(TASK MATERIAL)
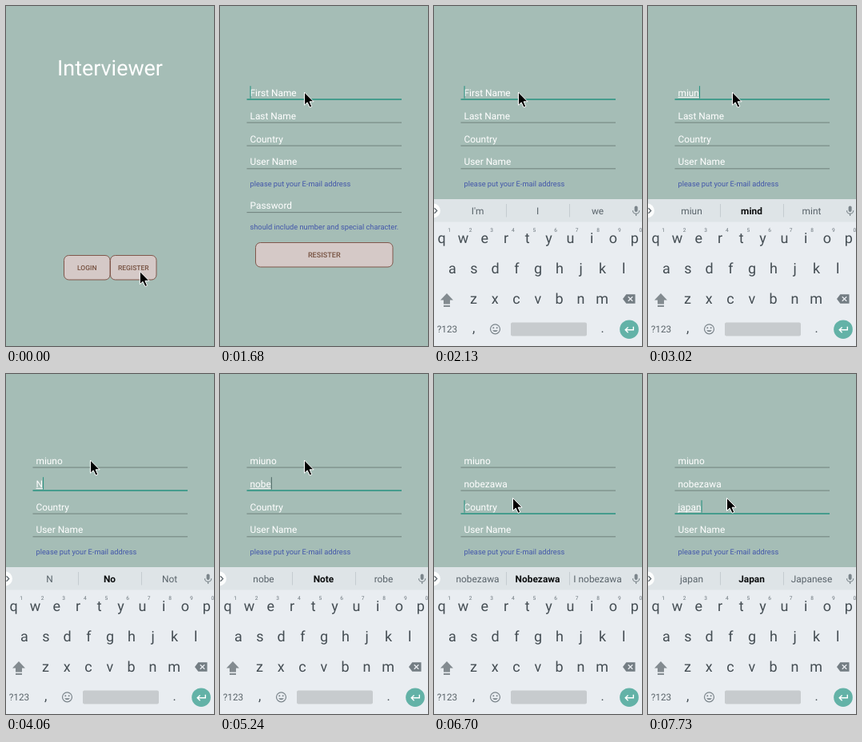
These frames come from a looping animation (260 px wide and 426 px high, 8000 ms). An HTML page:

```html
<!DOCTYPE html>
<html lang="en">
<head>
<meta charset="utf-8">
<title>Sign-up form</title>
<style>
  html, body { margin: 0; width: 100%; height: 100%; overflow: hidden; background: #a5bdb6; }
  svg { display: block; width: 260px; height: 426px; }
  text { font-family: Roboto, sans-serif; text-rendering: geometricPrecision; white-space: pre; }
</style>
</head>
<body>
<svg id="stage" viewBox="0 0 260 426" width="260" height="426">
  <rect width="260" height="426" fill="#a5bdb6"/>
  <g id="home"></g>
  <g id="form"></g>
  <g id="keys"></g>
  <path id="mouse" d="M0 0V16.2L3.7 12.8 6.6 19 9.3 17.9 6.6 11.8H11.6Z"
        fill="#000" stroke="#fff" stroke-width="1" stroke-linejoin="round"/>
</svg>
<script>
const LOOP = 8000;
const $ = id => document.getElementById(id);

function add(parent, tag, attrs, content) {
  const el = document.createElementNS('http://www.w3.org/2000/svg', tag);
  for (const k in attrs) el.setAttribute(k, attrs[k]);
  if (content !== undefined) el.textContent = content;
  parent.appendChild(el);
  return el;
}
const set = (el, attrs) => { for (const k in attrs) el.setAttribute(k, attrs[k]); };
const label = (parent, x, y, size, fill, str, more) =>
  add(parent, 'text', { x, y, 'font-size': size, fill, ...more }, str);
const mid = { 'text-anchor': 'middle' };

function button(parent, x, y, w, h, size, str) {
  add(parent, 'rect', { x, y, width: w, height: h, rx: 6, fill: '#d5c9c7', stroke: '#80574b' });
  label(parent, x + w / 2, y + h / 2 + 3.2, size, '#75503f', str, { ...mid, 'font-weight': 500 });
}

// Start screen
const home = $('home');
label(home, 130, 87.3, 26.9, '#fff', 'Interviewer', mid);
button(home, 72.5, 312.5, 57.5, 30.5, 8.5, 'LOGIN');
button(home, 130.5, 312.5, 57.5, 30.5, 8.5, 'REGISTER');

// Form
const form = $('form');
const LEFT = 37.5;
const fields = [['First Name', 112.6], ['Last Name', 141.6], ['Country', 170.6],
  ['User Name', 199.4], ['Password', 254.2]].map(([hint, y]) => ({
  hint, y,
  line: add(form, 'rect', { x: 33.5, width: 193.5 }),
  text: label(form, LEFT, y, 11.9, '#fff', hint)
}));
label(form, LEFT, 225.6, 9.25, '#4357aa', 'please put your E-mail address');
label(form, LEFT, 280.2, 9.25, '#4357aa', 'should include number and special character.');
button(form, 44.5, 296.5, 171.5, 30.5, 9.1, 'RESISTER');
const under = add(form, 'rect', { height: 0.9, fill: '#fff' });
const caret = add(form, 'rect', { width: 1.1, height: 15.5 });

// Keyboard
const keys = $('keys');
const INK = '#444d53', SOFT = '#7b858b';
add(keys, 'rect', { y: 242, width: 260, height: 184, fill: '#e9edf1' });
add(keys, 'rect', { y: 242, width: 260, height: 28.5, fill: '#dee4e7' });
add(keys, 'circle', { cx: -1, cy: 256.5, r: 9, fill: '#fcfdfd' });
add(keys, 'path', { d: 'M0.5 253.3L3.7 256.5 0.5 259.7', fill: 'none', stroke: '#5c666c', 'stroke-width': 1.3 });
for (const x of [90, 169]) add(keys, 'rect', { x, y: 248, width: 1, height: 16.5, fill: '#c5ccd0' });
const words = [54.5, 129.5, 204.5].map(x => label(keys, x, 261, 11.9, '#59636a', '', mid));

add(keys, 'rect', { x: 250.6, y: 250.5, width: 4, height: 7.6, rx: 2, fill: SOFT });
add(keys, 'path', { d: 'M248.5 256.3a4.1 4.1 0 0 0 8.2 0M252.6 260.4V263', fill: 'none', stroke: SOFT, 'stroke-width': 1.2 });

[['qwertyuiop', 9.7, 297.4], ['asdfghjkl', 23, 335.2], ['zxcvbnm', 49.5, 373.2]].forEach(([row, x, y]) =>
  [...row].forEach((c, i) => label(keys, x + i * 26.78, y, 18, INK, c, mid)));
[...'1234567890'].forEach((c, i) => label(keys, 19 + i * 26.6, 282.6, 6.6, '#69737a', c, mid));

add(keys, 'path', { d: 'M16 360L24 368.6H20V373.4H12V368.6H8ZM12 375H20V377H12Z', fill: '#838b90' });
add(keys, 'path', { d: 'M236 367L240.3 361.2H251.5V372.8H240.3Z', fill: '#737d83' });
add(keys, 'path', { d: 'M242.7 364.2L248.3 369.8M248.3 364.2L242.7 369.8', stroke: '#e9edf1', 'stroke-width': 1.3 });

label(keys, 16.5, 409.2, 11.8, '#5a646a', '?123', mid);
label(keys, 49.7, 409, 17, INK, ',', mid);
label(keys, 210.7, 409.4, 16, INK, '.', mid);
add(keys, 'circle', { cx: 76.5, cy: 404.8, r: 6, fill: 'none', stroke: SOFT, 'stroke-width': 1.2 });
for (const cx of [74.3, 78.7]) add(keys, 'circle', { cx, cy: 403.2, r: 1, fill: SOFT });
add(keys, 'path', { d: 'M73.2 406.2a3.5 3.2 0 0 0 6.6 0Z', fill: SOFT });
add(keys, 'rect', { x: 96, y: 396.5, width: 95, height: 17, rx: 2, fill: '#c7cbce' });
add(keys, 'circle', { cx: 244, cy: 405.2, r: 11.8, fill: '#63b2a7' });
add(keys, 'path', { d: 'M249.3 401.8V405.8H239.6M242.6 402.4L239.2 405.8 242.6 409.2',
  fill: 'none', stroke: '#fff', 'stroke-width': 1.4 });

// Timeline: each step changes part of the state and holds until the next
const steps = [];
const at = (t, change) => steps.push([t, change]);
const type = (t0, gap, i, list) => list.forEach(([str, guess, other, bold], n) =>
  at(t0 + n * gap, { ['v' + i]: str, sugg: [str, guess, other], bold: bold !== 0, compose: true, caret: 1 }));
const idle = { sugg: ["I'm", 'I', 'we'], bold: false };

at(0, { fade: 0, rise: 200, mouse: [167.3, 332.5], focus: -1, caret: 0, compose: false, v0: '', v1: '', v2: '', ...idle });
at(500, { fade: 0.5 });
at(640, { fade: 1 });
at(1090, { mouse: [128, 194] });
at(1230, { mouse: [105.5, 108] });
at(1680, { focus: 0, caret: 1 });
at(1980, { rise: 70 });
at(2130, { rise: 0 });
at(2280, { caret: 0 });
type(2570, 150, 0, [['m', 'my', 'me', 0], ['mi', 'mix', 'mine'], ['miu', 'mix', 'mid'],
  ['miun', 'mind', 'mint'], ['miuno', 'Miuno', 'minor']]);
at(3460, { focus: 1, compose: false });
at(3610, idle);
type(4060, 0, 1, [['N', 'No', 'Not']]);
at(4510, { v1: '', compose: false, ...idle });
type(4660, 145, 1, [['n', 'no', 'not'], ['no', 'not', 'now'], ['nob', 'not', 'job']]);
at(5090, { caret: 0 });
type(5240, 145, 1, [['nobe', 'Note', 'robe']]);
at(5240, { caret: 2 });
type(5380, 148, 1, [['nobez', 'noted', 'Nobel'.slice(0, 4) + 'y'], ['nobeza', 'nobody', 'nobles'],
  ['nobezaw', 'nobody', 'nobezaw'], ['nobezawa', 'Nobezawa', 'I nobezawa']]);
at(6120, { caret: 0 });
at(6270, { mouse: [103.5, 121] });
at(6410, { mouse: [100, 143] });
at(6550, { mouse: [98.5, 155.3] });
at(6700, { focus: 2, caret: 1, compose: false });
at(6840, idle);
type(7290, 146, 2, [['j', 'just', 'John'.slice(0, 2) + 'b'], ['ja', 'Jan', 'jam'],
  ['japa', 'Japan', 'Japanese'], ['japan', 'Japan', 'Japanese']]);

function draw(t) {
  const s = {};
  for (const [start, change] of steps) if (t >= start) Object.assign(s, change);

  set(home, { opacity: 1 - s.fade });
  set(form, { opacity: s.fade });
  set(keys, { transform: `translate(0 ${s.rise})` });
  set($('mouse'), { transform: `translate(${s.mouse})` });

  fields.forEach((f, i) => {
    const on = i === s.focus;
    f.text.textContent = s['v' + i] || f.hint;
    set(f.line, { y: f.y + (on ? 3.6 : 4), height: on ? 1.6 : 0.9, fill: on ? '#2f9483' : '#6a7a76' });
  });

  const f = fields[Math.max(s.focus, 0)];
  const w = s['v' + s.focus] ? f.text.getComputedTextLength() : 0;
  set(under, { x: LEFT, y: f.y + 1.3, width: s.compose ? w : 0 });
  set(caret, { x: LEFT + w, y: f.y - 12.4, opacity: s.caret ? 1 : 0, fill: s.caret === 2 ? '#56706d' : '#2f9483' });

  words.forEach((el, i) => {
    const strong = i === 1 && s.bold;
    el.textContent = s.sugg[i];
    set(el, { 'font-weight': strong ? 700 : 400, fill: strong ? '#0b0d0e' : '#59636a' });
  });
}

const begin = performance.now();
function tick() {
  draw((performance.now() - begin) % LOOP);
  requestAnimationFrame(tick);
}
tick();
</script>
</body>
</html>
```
(End TASK MATERIAL)
(TASK MATERIAL)
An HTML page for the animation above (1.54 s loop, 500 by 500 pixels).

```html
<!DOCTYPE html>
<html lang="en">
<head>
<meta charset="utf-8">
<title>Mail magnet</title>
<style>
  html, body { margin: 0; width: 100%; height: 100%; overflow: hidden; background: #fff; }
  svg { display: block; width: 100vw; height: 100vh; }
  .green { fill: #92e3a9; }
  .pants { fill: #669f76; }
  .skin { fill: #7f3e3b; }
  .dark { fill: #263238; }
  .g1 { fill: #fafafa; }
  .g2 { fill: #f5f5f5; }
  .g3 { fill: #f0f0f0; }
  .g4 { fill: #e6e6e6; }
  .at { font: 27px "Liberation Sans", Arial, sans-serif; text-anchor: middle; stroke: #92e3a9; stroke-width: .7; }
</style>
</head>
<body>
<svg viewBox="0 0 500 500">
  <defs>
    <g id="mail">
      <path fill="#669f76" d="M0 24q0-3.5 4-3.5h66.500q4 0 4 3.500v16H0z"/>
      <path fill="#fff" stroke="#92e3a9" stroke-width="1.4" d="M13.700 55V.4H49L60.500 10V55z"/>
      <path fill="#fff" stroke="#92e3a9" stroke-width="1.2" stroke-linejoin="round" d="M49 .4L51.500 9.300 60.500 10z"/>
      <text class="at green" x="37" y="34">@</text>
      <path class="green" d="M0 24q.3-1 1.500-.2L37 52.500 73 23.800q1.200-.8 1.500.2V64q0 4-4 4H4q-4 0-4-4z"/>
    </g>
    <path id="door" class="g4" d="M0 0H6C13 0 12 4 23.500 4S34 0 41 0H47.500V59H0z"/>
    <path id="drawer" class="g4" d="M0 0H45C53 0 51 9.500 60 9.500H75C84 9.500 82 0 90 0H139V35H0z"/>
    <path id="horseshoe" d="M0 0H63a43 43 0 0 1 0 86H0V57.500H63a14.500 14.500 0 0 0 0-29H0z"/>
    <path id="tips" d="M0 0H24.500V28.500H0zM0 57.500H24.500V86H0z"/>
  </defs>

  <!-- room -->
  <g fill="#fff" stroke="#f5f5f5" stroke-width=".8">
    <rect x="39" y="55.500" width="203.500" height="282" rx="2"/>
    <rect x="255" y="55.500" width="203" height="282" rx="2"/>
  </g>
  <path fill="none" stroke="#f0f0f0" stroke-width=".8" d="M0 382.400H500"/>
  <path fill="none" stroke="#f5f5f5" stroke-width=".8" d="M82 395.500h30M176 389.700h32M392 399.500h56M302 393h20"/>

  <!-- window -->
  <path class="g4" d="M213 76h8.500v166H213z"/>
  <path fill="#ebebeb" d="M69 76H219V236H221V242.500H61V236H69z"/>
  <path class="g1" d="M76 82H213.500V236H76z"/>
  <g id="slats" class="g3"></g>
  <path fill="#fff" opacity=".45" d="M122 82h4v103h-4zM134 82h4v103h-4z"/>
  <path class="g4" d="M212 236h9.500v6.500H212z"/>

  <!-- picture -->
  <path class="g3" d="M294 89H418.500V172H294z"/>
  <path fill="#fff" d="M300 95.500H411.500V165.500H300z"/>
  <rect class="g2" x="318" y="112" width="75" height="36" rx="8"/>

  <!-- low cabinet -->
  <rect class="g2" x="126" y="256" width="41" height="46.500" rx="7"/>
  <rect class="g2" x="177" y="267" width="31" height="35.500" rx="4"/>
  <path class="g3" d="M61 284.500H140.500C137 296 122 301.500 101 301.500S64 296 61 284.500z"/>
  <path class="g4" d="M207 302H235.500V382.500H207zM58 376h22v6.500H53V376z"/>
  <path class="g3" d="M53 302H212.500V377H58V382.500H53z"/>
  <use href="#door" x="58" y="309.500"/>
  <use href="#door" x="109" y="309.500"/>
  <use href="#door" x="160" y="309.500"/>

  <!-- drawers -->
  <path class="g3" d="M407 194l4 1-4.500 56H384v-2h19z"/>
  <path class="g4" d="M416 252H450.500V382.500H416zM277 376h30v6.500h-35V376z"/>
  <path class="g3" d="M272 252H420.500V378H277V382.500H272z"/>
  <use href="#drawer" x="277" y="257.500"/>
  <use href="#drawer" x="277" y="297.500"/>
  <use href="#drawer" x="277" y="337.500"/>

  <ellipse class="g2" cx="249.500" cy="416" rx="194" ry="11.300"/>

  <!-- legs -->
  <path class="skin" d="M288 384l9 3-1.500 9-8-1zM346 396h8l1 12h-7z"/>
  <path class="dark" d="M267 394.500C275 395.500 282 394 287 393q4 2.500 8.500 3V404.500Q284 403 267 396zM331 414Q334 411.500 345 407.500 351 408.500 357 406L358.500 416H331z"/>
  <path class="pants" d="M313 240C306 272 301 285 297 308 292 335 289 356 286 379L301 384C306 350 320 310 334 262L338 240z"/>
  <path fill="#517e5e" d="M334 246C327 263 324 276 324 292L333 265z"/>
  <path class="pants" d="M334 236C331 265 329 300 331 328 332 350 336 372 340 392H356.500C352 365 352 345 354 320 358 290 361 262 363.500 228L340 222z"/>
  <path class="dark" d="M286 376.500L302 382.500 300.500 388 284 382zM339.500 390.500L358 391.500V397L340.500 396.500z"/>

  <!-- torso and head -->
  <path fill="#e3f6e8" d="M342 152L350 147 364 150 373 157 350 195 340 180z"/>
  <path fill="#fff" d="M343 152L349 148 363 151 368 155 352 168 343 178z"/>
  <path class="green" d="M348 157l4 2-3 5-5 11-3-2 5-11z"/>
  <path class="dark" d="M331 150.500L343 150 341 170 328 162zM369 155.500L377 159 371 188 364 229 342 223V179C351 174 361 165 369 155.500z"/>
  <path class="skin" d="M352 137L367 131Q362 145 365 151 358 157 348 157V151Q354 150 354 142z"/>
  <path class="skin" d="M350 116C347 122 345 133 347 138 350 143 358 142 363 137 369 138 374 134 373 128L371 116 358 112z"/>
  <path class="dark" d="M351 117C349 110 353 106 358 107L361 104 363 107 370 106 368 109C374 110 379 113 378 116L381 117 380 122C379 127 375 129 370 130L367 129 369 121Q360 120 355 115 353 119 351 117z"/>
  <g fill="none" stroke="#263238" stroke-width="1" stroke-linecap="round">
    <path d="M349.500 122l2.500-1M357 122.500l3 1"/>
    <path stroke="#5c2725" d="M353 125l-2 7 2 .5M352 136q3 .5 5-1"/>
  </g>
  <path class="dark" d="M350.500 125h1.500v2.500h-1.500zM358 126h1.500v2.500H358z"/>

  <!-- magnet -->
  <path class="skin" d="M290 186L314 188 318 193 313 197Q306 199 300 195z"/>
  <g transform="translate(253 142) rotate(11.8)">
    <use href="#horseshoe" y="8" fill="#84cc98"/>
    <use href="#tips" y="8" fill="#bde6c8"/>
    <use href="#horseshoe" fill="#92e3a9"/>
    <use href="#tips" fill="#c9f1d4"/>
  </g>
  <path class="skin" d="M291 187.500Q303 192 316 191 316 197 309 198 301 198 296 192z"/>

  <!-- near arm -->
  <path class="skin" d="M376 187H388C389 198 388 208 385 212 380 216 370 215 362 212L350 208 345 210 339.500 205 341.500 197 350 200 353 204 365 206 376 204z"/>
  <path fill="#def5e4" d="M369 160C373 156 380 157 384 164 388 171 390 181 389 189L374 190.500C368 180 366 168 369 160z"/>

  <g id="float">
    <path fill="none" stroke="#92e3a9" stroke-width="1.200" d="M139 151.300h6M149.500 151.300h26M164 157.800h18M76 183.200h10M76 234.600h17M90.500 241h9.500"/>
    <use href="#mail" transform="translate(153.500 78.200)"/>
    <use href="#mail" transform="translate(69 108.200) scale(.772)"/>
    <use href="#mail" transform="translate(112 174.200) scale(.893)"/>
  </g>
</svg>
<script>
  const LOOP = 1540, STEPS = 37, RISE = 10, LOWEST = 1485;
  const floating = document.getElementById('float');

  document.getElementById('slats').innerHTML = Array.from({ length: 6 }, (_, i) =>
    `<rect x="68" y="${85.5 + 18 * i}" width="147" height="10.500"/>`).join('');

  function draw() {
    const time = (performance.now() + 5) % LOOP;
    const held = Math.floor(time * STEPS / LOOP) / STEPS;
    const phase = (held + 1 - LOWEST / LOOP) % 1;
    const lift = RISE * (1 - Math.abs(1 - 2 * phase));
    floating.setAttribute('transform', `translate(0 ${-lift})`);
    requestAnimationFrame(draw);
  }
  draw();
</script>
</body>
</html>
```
(End TASK MATERIAL)
#### [REQUIRED WORK]
Scan the entries above and copy each line where "SOFT" occurs.

#### [RESPONSE]
const INK = '#444d53', SOFT = '#7b858b';
add(keys, 'rect', { x: 250.6, y: 250.5, width: 4, height: 7.6, rx: 2, fill: SOFT });
add(keys, 'path', { d: 'M248.5 256.3a4.1 4.1 0 0 0 8.2 0M252.6 260.4V263', fill: 'none', stroke: SOFT, 'stroke-width': 1.2 });
add(keys, 'circle', { cx: 76.5, cy: 404.8, r: 6, fill: 'none', stroke: SOFT, 'stroke-width': 1.2 });
for (const cx of [74.3, 78.7]) add(keys, 'circle', { cx, cy: 403.2, r: 1, fill: SOFT });
add(keys, 'path', { d: 'M73.2 406.2a3.5 3.2 0 0 0 6.6 0Z', fill: SOFT });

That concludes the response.